What the exercise asks - Every line of the material that includes the word "title" is to be shown.

Record excerpts -
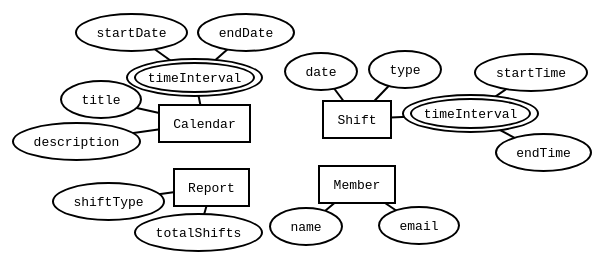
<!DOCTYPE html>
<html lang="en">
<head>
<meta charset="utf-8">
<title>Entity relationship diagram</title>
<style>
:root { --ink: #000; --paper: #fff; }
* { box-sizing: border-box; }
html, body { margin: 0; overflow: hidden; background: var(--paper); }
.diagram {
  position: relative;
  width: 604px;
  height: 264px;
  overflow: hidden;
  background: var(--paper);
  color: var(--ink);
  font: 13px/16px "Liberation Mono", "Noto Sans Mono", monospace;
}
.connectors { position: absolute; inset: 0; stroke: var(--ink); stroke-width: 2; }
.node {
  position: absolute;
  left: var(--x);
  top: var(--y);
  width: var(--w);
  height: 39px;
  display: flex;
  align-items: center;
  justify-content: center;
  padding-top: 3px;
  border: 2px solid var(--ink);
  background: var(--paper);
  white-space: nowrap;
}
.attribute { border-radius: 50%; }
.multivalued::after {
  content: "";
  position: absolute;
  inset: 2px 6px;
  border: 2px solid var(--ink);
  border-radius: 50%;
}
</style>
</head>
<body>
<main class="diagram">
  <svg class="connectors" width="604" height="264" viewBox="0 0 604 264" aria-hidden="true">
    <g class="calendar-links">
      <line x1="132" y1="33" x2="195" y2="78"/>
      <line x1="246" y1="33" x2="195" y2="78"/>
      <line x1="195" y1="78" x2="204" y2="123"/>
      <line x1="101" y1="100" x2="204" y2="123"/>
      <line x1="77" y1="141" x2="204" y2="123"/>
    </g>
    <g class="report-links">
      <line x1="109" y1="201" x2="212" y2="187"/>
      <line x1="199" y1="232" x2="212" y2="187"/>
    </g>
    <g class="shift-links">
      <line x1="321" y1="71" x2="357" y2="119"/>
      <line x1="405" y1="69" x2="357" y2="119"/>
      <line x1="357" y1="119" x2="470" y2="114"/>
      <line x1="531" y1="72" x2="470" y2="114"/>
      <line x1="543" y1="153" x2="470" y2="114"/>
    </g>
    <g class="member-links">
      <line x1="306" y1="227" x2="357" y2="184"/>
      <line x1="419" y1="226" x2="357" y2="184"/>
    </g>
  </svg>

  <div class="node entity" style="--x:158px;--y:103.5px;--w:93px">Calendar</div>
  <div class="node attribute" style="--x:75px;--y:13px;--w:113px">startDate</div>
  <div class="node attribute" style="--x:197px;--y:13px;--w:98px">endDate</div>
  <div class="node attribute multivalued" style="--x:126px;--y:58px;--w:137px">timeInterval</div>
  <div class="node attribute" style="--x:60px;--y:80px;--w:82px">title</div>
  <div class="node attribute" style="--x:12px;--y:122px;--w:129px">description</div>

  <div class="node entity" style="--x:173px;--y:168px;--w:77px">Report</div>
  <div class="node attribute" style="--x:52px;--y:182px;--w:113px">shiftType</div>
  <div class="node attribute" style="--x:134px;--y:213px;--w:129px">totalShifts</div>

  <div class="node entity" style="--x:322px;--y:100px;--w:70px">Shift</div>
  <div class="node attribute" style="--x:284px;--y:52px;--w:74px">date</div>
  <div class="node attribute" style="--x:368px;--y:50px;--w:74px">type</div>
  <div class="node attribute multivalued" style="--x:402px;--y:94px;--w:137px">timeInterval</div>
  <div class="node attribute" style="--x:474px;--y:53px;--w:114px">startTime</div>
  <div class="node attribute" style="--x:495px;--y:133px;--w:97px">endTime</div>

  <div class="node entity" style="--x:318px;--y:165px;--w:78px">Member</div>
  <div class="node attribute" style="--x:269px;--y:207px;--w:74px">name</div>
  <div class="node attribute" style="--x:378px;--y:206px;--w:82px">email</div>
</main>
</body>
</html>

Answer space -
<title>Entity relationship diagram</title>
  <div class="node attribute" style="--x:60px;--y:80px;--w:82px">title</div>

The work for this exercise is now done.